• Try it: Every line below that holds the string "width" should be copied.

[Start of Attachment]

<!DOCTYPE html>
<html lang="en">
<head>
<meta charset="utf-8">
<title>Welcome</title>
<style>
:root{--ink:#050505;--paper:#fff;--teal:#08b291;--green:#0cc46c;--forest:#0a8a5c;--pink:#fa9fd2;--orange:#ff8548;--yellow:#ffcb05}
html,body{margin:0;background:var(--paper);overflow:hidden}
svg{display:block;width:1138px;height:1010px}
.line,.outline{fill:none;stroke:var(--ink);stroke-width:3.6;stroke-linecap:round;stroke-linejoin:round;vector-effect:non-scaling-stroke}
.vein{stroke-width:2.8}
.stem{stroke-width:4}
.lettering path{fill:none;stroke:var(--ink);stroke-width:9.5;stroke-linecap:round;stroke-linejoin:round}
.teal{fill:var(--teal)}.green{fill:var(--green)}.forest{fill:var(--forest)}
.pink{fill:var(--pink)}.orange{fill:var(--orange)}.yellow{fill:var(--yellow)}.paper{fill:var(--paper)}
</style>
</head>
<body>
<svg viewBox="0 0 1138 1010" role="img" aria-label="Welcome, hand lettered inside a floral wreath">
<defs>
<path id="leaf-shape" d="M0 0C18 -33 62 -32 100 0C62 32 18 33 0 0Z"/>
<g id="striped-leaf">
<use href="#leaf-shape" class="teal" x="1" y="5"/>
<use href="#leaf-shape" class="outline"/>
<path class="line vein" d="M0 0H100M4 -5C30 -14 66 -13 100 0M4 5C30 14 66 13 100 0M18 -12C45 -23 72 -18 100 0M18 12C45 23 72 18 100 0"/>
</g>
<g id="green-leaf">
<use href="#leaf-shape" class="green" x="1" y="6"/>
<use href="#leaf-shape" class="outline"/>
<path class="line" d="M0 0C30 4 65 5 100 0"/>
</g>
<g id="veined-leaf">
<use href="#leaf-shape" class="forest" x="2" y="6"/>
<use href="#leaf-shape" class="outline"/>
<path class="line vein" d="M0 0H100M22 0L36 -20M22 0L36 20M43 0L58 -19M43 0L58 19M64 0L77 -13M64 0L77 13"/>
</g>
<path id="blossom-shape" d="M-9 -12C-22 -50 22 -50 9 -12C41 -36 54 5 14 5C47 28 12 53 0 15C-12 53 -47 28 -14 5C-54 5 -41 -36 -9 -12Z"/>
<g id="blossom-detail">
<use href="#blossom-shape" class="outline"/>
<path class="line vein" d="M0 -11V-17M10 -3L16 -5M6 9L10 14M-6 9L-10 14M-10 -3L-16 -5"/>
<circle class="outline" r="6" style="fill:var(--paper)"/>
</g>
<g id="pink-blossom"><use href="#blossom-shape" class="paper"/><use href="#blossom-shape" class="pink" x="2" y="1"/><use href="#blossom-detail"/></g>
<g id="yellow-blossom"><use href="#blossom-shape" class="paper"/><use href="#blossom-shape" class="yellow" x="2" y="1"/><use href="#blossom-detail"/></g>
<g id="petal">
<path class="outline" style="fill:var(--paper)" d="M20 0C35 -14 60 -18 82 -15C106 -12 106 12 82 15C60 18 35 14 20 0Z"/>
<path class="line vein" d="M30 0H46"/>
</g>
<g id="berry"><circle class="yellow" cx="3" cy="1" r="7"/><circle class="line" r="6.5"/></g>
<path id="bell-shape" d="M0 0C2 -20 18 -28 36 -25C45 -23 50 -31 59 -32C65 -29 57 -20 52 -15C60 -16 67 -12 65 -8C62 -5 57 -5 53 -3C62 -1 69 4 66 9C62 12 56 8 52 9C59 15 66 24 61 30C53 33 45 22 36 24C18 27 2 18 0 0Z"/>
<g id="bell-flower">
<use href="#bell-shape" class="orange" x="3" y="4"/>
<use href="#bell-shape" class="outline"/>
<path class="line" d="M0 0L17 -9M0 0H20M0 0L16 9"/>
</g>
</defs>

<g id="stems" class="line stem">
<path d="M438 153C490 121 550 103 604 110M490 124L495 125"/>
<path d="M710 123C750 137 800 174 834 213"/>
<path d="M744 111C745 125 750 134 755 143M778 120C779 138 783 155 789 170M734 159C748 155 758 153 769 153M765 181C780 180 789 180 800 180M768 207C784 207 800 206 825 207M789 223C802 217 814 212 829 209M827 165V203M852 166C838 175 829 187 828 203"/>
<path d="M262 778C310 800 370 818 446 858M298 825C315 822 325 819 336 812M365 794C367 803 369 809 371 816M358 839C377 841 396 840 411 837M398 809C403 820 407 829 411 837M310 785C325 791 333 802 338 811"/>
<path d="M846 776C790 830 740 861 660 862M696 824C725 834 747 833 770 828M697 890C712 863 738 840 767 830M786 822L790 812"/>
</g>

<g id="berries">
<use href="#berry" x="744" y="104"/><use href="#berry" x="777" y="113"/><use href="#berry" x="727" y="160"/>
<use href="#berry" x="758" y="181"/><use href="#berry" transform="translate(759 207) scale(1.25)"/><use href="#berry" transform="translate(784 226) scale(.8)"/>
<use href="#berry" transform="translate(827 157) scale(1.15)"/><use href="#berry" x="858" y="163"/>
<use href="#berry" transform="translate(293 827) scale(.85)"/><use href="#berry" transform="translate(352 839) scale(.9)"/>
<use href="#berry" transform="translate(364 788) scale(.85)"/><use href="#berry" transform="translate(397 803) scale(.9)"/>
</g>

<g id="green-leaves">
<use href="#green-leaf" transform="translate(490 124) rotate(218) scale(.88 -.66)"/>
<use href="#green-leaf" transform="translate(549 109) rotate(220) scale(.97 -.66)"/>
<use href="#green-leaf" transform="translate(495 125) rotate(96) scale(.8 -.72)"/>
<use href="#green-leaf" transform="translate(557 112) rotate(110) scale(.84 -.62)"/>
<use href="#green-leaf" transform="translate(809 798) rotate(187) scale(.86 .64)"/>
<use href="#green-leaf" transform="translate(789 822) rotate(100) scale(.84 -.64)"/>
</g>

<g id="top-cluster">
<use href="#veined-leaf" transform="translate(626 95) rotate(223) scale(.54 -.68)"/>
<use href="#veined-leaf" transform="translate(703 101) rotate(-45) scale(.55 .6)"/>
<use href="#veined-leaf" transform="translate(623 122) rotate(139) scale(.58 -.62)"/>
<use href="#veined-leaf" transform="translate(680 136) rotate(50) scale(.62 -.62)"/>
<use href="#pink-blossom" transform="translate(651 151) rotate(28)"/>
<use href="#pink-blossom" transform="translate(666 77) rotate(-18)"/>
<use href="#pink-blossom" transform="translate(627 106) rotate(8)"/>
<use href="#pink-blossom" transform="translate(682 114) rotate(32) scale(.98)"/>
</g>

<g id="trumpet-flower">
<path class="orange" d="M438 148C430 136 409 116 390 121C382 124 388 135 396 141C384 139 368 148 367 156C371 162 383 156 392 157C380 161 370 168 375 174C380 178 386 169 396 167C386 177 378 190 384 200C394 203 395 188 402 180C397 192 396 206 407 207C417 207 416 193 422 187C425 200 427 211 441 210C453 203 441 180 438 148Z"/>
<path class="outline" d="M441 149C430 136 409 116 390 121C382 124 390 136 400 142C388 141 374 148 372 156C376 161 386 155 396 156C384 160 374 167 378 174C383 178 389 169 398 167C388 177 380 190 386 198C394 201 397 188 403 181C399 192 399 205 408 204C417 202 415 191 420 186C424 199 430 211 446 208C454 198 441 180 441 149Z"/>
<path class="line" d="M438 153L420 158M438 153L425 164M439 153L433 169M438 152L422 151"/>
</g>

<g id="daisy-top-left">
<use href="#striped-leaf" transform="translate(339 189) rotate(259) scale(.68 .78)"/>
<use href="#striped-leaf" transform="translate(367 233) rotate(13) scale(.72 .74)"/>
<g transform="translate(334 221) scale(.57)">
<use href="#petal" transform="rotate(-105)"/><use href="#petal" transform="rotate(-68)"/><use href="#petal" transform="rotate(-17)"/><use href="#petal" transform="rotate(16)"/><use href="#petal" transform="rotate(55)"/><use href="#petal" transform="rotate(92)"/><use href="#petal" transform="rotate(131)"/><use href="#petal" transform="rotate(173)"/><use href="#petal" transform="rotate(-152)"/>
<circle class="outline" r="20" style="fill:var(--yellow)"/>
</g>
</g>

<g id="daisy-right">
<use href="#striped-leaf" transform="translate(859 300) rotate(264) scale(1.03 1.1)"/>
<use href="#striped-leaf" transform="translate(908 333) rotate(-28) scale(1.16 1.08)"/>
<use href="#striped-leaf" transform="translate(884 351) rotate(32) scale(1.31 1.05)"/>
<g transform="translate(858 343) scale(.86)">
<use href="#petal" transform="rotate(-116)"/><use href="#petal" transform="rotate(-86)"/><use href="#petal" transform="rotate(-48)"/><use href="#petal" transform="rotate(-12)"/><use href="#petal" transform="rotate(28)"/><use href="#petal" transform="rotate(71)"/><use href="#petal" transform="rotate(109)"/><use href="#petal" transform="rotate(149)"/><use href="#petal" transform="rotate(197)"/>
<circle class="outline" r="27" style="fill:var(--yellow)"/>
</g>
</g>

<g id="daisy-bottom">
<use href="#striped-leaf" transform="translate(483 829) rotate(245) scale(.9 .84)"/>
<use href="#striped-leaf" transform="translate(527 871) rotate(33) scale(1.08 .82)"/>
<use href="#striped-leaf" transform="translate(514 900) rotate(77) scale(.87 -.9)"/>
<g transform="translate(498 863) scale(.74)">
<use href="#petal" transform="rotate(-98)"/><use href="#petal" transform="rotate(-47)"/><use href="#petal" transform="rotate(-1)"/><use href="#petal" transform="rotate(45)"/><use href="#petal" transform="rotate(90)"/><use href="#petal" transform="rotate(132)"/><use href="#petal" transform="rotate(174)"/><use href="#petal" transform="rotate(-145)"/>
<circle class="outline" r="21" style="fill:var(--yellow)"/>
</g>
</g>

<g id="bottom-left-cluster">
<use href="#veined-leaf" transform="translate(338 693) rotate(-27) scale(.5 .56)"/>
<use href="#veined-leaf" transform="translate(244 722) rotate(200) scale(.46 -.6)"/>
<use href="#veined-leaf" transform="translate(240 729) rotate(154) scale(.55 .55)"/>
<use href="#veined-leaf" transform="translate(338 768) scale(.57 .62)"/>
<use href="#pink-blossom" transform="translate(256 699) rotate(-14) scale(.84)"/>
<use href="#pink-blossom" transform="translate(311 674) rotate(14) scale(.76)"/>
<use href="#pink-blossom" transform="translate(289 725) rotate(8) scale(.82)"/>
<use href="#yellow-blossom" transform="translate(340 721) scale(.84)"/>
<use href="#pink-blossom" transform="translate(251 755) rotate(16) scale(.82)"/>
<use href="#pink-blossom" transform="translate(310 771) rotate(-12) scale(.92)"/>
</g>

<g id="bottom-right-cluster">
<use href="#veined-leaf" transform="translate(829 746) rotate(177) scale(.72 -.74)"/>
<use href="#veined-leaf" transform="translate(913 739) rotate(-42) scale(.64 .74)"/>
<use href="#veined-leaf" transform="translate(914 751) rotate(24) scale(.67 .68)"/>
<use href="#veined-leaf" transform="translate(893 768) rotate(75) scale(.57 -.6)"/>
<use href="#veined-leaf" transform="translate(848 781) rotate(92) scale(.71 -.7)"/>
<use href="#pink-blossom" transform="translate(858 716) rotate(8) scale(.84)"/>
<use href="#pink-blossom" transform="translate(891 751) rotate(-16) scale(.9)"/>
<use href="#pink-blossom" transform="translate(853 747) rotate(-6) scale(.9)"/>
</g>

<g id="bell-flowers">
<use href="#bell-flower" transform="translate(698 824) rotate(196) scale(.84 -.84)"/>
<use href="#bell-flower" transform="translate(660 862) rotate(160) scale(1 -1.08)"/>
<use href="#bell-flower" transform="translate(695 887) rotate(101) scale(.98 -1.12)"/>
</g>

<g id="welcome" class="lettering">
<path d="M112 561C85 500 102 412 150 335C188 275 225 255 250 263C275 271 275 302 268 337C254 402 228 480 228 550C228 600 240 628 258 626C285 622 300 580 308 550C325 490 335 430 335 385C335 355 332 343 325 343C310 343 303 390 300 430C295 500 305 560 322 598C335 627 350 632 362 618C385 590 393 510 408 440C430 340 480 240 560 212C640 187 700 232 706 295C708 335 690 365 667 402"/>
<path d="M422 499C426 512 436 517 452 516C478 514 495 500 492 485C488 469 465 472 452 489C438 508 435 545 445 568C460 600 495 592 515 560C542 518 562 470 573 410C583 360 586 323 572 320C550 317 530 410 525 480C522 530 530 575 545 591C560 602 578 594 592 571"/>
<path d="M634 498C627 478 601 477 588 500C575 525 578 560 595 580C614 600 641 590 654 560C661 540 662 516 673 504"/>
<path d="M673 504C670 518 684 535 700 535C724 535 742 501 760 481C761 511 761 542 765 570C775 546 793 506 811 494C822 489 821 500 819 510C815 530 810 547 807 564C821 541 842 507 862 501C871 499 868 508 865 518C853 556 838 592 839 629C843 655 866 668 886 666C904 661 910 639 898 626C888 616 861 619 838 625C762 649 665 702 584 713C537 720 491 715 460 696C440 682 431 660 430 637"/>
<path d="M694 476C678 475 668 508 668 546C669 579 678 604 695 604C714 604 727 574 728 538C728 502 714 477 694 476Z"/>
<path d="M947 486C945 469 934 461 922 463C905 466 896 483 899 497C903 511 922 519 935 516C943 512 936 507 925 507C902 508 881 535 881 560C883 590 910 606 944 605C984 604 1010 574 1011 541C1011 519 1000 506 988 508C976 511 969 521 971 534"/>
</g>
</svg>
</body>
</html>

[End of Attachment]

• Solution for this problem:
svg{display:block;width:1138px;height:1010px}
.line,.outline{fill:none;stroke:var(--ink);stroke-width:3.6;stroke-linecap:round;stroke-linejoin:round;vector-effect:non-scaling-stroke}
.vein{stroke-width:2.8}
.stem{stroke-width:4}
.lettering path{fill:none;stroke:var(--ink);stroke-width:9.5;stroke-linecap:round;stroke-linejoin:round}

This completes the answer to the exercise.